I don’t know what possessed me to want to see ‘Chaos Walking.’ I mean, it’s a sci-fi western two genres I normally do nto like. But let’s be real here – Tom Holland made me watch this, or at least, hsi presence did.
Set int he future, the film is set in a world wherein people’s thoughts can be heard by everyone, in the form of ‘noise.’ (In the film, it’s through voice overs) And this is a future world where all the women have been eradicated, but the fun ends when a young woman arrives.
There you go- that’s basically the film, with a lot of action scenes thrown in. I was bored for the mpst part of it, and I can barely go through writing about it.
With a one hunde and forty minute running time, ‘Cherry’ is certainly heavy. Directed Joe and Anthony Russo (of those superhero movies) the film tries to tackle a lot and lobs them all at you. It’s from the memoirs of Nico Walker, who served in Afghanistan, and came back with PTSD. But that only is a fraction of Walker’s story – it also tackles his addiction. and the vices he acquires trying to sustain that drug addiction. It really is a lot, and yes, too much.
And The Russos tell the story vividly, with too much imagination and not enough originality. Everything they do here we have seen before. Everything feels familair, and not special.
So the question is: can Tom Holland make us believe. And can Tom Holland sustain your attention? for the most part, the answer to that question is yes. he gives his all here, and you can sense the total commitment he gives to the film in any and all of his scenes. Is it enough to save the film? Your mileage may vary. I could watch Holland eat vegetables and I would be fine. Others need a little more substance.
‘The Current War,’ directed by Alfonso Gomez-Rejon was originally produced by Harvey Weinstein, but two years ago the film was shuffled. Gomez-Rejon re-edited the film when it found new distributors. It felt promising to me, particularly because of the cast assembled here – Benedict Cumberbatch plays Thomas Edisona nd Michael Shannon plays George Westinghouse, and the film focuses on their rivalry on who will first bring electricity to the masses.
The problem is, we don’t really get a full sense of these characters, and while Cumberbatch and Shannon are both effective in their respective roles, they are saddled with a cumbersome script. Cue in some more characters – Nicholas Hoult as Nikolai Tesla and Tom Holland as Edison’s assistant – and you never know what the film is really trying to say. I wanted the film to work because I was rooting for all these actors (I think I would watch Hoult in anything) and while the film was shot beautifully, their words felt empty.
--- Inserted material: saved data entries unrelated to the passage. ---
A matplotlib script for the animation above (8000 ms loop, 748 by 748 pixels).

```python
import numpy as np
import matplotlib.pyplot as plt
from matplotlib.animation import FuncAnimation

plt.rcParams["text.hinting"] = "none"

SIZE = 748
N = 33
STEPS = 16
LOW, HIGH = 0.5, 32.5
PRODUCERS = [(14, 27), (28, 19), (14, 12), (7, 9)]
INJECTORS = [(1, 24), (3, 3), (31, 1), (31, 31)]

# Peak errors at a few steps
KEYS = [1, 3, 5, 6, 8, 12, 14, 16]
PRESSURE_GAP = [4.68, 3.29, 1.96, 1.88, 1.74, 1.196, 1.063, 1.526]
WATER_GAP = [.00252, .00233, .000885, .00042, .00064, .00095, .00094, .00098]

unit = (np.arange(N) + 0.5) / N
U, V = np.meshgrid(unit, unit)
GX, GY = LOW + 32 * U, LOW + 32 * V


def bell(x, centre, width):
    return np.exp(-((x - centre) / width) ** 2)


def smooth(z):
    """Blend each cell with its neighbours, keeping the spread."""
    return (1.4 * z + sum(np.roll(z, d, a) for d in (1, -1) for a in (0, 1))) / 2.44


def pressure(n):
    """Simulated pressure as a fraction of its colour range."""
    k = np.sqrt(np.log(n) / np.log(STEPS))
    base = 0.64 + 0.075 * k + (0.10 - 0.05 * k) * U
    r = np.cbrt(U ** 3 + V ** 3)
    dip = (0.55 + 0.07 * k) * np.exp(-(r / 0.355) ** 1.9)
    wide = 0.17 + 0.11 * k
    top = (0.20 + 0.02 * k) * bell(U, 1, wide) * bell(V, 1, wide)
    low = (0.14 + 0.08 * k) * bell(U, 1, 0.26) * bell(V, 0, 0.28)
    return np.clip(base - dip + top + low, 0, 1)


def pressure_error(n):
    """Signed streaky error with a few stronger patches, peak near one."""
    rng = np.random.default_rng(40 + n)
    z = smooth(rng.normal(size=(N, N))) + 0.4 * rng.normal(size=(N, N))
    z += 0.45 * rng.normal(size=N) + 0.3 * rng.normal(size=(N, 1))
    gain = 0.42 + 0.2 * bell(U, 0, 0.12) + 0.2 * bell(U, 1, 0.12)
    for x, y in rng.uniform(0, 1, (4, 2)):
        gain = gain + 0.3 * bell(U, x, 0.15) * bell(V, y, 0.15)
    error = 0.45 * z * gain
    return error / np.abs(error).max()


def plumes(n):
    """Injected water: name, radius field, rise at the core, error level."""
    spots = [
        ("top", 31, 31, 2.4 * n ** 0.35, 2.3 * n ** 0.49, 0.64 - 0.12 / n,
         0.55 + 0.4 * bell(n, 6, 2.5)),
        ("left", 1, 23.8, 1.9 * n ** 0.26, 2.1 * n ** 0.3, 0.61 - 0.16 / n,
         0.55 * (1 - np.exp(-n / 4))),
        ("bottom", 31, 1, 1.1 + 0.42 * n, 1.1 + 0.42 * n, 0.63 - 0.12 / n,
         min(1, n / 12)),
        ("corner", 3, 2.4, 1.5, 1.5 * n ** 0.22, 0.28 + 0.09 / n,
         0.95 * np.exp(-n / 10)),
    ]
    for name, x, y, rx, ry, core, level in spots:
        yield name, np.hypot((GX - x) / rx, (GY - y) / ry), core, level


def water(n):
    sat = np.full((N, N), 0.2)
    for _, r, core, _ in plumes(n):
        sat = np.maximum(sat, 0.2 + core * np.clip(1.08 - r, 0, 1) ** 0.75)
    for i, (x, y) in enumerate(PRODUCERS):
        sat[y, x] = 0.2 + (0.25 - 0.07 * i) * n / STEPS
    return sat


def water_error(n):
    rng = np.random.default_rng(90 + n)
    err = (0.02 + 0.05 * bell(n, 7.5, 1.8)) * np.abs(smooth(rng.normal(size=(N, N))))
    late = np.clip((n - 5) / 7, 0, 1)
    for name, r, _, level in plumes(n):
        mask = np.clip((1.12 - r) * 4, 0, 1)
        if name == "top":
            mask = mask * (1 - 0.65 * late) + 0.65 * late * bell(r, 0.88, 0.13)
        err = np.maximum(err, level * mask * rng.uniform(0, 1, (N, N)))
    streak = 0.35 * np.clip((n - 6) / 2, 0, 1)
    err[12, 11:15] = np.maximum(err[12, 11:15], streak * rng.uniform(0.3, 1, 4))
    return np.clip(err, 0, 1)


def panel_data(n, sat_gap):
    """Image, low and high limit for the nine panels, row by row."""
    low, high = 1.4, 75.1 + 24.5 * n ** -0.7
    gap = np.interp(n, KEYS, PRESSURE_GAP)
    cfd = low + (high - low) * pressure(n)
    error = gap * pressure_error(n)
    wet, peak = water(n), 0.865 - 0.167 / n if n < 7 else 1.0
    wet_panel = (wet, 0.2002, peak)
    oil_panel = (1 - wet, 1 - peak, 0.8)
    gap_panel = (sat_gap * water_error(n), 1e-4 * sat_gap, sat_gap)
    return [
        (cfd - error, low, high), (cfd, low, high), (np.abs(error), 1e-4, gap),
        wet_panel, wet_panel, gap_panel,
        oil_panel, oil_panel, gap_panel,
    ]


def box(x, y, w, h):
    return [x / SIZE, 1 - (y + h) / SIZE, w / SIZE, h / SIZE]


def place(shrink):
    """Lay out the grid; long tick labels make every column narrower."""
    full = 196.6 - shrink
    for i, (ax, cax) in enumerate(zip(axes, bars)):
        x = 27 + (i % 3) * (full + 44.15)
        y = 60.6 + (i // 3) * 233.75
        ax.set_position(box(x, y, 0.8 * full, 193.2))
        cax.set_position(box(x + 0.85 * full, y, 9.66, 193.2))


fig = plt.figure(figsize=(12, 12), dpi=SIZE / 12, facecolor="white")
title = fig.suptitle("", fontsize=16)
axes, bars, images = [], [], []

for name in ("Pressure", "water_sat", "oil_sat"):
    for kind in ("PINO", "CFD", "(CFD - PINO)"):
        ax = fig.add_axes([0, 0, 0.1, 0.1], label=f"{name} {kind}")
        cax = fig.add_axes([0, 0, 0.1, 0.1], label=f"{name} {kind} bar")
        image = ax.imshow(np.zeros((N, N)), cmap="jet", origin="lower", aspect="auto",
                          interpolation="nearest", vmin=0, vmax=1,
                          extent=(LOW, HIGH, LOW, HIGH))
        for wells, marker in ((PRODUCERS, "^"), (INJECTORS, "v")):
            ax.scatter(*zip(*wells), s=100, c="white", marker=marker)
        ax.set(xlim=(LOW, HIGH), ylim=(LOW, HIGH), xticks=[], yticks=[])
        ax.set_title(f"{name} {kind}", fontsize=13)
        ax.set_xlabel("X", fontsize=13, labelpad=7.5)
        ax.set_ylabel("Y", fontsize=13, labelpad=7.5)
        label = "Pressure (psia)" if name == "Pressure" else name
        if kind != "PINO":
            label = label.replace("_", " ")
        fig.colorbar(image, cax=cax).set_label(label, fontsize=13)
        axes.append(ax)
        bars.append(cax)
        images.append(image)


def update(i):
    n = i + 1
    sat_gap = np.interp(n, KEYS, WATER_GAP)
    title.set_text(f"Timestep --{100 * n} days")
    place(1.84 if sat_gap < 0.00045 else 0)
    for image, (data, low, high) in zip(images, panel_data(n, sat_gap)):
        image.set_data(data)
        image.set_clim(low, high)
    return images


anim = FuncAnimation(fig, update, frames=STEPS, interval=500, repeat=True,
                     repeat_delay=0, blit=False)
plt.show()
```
What business do I have watching ‘Spiderman: Far From Home?” I mean, I don’t follow these comic book movie, and I didn’t even see that mega hit Avengers. (Thank God by the way for that sequence int he beginning explaining major plot points from Avengers) But there are some compelling reasons that made me want to see this film. First of all, Tom Holland. I just have this major crush on him, and it doesn’t hurt that he has stage roots, playing Billy Elliott on the West End (have you guys checked out his dancing videos?) Add to this the fact that I will never resist a European vacation movie – and this is set in various cities, like Venice, Prague and London (among my top five favorites, by the way) And just to make it even more attractive, the film has Jake Gylenhaal, who is always a draw for me. So screw continuity problems, no one could stop me from seeing this opening weekend.
And I am glad I did. Holland is great, with that perfect mix of teen vulnerability and superhero presence, and of course, what drew me in the story is the romance angel. I am not the biggest fan of Zendaya, but sure she kind of won me over here, and I am just so there for her the MJ-Peter Parker pairing. The action scenes kind of flew over my head (I used one of the major ones for a bathroom break) but all in all, it is a very entertaining commercial film, and I enjoyed it much more than I expected to.